Wherever the string "wobble" shows up in the data below, copy the whole line.

• • • • • • •

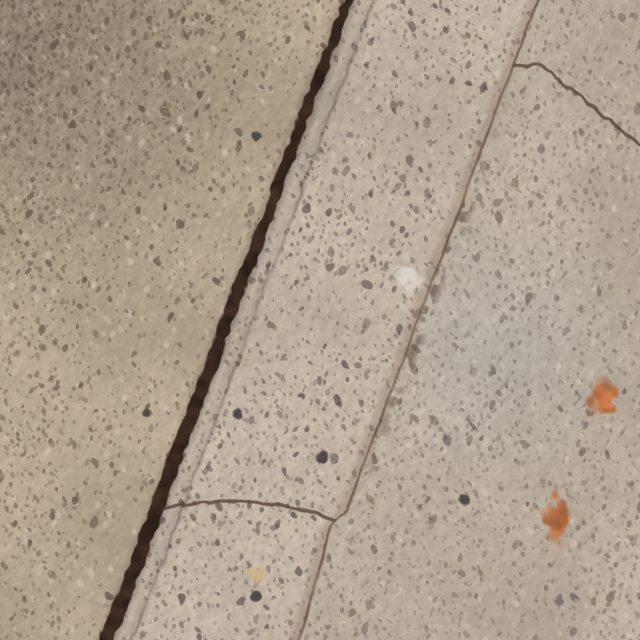
Give the GLSL for this texture, as a Shadertoy shader.

```glsl
// Weathered speckled concrete slabs with a dark diagonal gap, fine joints and rust stains.
const vec3 LEFT_TAN    = vec3(0.705, 0.640, 0.555);
const vec3 STRIP_PINK  = vec3(0.745, 0.690, 0.630);
const vec3 RIGHT_GREY  = vec3(0.715, 0.665, 0.605);
const vec3 PALE_GRAIN  = vec3(0.840, 0.795, 0.730);
const vec3 PIT_BROWN   = vec3(0.370, 0.300, 0.255);
const vec3 PIT_SLATE   = vec3(0.330, 0.295, 0.295);
const vec3 GAP_DARK    = vec3(0.205, 0.145, 0.115);
const vec3 JOINT_BROWN = vec3(0.385, 0.305, 0.250);
const vec3 RUST        = vec3(0.640, 0.330, 0.160);
const float GAP_SLOPE  = 0.377;   // horizontal drift per unit of height
const float GRAIN      = 0.13;
const float SOFTNESS   = 0.0016;

float hash(vec2 p) {
    vec3 q = fract(vec3(p.xyx) * 0.1031);
    q += dot(q, q.yzx + 33.33);
    return fract((q.x + q.y) * q.z);
}

float noise(vec2 p) {
    vec2 i = floor(p), f = fract(p);
    f = f * f * (3.0 - 2.0 * f);
    return mix(mix(hash(i), hash(i + vec2(1, 0)), f.x),
               mix(hash(i + vec2(0, 1)), hash(i + vec2(1, 1)), f.x), f.y);
}

float fbm(vec2 p) {
    float sum = 0.0, amp = 0.5;
    for (int i = 0; i < 4; i++) {
        sum += amp * noise(p);
        p = mat2(1.6, 1.2, -1.2, 1.6) * p + 7.3;
        amp *= 0.5;
    }
    return sum / 0.9375;
}

mat2 rotation(float a) { return mat2(cos(a), sin(a), -sin(a), cos(a)); }

// Soft band around zero distance
float band(float d, float halfWidth, float blur) {
    return 1.0 - smoothstep(halfWidth - blur, halfWidth + blur, abs(d));
}

// One irregular elongated dot per occupied grid cell
float speckles(vec2 p, float scale, float density, float blur) {
    p = rotation(0.6 + scale) * p * scale + scale;
    vec2 cell = floor(p);
    vec2 jitter = vec2(hash(cell + 11.0), hash(cell + 37.0)) - 0.5;
    vec2 q = rotation(hash(cell + 59.0) * 1.8 - scale) * (fract(p) - 0.5 - 0.45 * jitter);
    float size = mix(0.11, 0.27, hash(cell + 83.0));
    float d = length(q * vec2(0.85, 1.35)) + 0.16 * (noise(p * 4.0) - 0.5);
    float edge = blur * scale;
    float present = step(hash(cell), density) * mix(0.45, 1.0, hash(cell + 5.0));
    return present * (1.0 - smoothstep(size - edge, size + edge, d));
}

// Ragged round blot
float blot(vec2 p, vec2 centre, vec2 radius) {
    float d = length((p - centre) / radius) + 0.9 * (noise(p * 75.0) - 0.5);
    return 1.0 - smoothstep(0.5, 1.15, d);
}

// Small deep hole
float pit(vec2 p, vec2 centre, float radius) {
    return band(length(p - centre) + 0.004 * (noise(p * 150.0) - 0.5), radius, 0.0025);
}

void mainImage(out vec4 fragColor, in vec2 fragCoord) {
    vec2 uv = fragCoord / iResolution.xy;
    float blur = max(SOFTNESS, 0.8 / iResolution.y);
    float cloud = fbm(uv * 6.0);
    float ragged = noise(uv * 85.0) - 0.5;
    float wobble = 0.007 * (fbm(uv.yy * vec2(22.0, 9.0)) - 0.5);

    // Signed distances to the gap and the right-hand joint
    float gap = (uv.x - 0.167 - GAP_SLOPE * uv.y - wobble) * 0.936;
    float jointX = mix(0.468 + 0.27 * uv.y, 0.4655 + 0.3745 * uv.y,
                       smoothstep(0.175, 0.205, uv.y));
    float joint = (uv.x - jointX - wobble * 0.7) * 0.936;
    float onStrip = smoothstep(-0.002, 0.002, gap);
    float onRight = smoothstep(-0.002, 0.002, joint);
    float onLeft = 1.0 - onStrip;

    // Slab colours and broad weathering
    vec3 col = mix(mix(LEFT_TAN, STRIP_PINK, onStrip), RIGHT_GREY, onRight);
    col *= 1.0 + 0.16 * (cloud - 0.5);
    float corner = 1.0 - smoothstep(0.0, 0.55, length(uv - vec2(0.0, 1.0)));
    col *= 1.0 - 0.20 * corner;
    col += onRight * vec3(-0.01, 0.005, 0.025) * band(length(uv - vec2(0.77, 0.46)), 0.14, 0.13);

    // Fine grain and pale aggregate
    vec2 grainUv = rotation(-0.9) * uv * vec2(1.0, 1.0);
    float grain = 0.6 * noise(grainUv * vec2(95.0, 150.0)) + 0.4 * noise(uv * 230.0) - 0.5;
    col *= 1.0 + GRAIN * grain * (1.0 + corner);
    col = mix(col, PALE_GRAIN, 0.55 * speckles(uv + 3.0, 44.0, 0.30, blur * 1.6));

    // Dark speckles from coarse to fine, denser in the far left corner
    float crowd = 0.30 + 0.45 * (cloud - 0.5) + 0.35 * corner - 0.12 * band(gap + 0.04, 0.05, 0.04);
    vec3 pitColor = mix(PIT_BROWN, PIT_SLATE, onStrip * (0.4 + 0.6 * noise(uv * 20.0)));
    for (int i = 0; i < 4; i++) {
        float level = float(i);
        float dots = speckles(uv + level * 1.7, 34.0 + 15.0 * level, crowd * (0.55 + 0.27 * level), blur);
        col = mix(col, pitColor, dots * (0.72 - 0.09 * level) * (1.0 - 0.25 * onRight));
    }
    float holes = max(max(pit(uv, vec2(0.401, 0.788), 0.008), pit(uv, vec2(0.230, 0.354), 0.007)),
                      max(pit(uv, vec2(0.371, 0.353), 0.008), pit(uv, vec2(0.504, 0.286), 0.009)));
    holes = max(holes, max(pit(uv, vec2(0.725, 0.219), 0.008), pit(uv, vec2(0.400, 0.069), 0.009)));
    col = mix(col, PIT_SLATE * 0.75, 0.85 * holes);

    // Worn ledge and shallow groove beside the gap
    float groove = gap - 0.037 - 0.004 * ragged;
    col *= 1.0 - 0.07 * onStrip * (1.0 - smoothstep(0.0, 0.008, groove));
    col *= 1.0 - 0.20 * band(groove, 0.0018, 0.003) * (0.4 + noise(uv * 30.0));
    col = mix(col, PALE_GRAIN, 0.22 * band(gap - 0.022, 0.004, 0.006));

    // Stained right-hand joint
    float stain = band(joint + 0.006, 0.007, 0.007);
    col = mix(col, vec3(0.58, 0.49, 0.41), 0.42 * stain);
    float crumble = band(joint - 0.009, 0.008, 0.008) * smoothstep(0.46, 0.68, noise(uv * 62.0));
    col = mix(col, JOINT_BROWN, 0.6 * crumble * band(uv.y - 0.54, 0.22, 0.12));
    float jointLine = band(joint + 0.002 * ragged, 0.0019, blur * 1.3);
    col = mix(col, JOINT_BROWN, jointLine * (0.45 + 0.45 * noise(uv * 24.0)));

    // Hairline cracks across the strip and the right slab
    float crossCrack = uv.y - 0.217 + 1.1 * pow(uv.x - 0.36, 2.0) + 0.004 * ragged;
    float crossMask = band(crossCrack, 0.0027, blur) * onStrip * (1.0 - onRight);
    float sideCrack = (uv.y - 0.898 + 0.82 * max(uv.x - 0.846, 0.0)) * 0.8 + 0.008 * ragged;
    float sideMask = band(sideCrack, 0.0027, blur) * onRight;
    col = mix(col, JOINT_BROWN * 0.9, 0.82 * max(crossMask, sideMask));

    // Rust and pale deposits
    float rust = max(blot(uv, vec2(0.941, 0.378), vec2(0.025, 0.027)),
                     blot(uv, vec2(0.870, 0.190), vec2(0.022, 0.040)));
    col = mix(col, RUST * (0.85 + 0.5 * noise(uv * 60.0)), 0.78 * rust);
    col = mix(col, vec3(0.86, 0.84, 0.80), 0.85 * blot(uv, vec2(0.642, 0.564), vec2(0.026, 0.023)));
    col = mix(col, vec3(0.83, 0.70, 0.52), 0.7 * blot(uv, vec2(0.404, 0.104), vec2(0.017)));

    // Open gap with chipped edges
    float gapWidth = mix(0.0115, 0.0075, uv.y) + 0.006 * ragged;
    col *= 1.0 - 0.15 * band(gap, 0.014, 0.007);
    vec3 gapColor = GAP_DARK * (0.8 + 0.5 * noise(uv * 70.0));
    col = mix(col, gapColor, band(gap, gapWidth, blur * 1.2));

    fragColor = vec4(clamp(col, 0.0, 1.0), 1.0);
}
```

• • • • • • •

= RESULT FOR THIS TASK =
    float wobble = 0.007 * (fbm(uv.yy * vec2(22.0, 9.0)) - 0.5);
    float gap = (uv.x - 0.167 - GAP_SLOPE * uv.y - wobble) * 0.936;
    float joint = (uv.x - jointX - wobble * 0.7) * 0.936;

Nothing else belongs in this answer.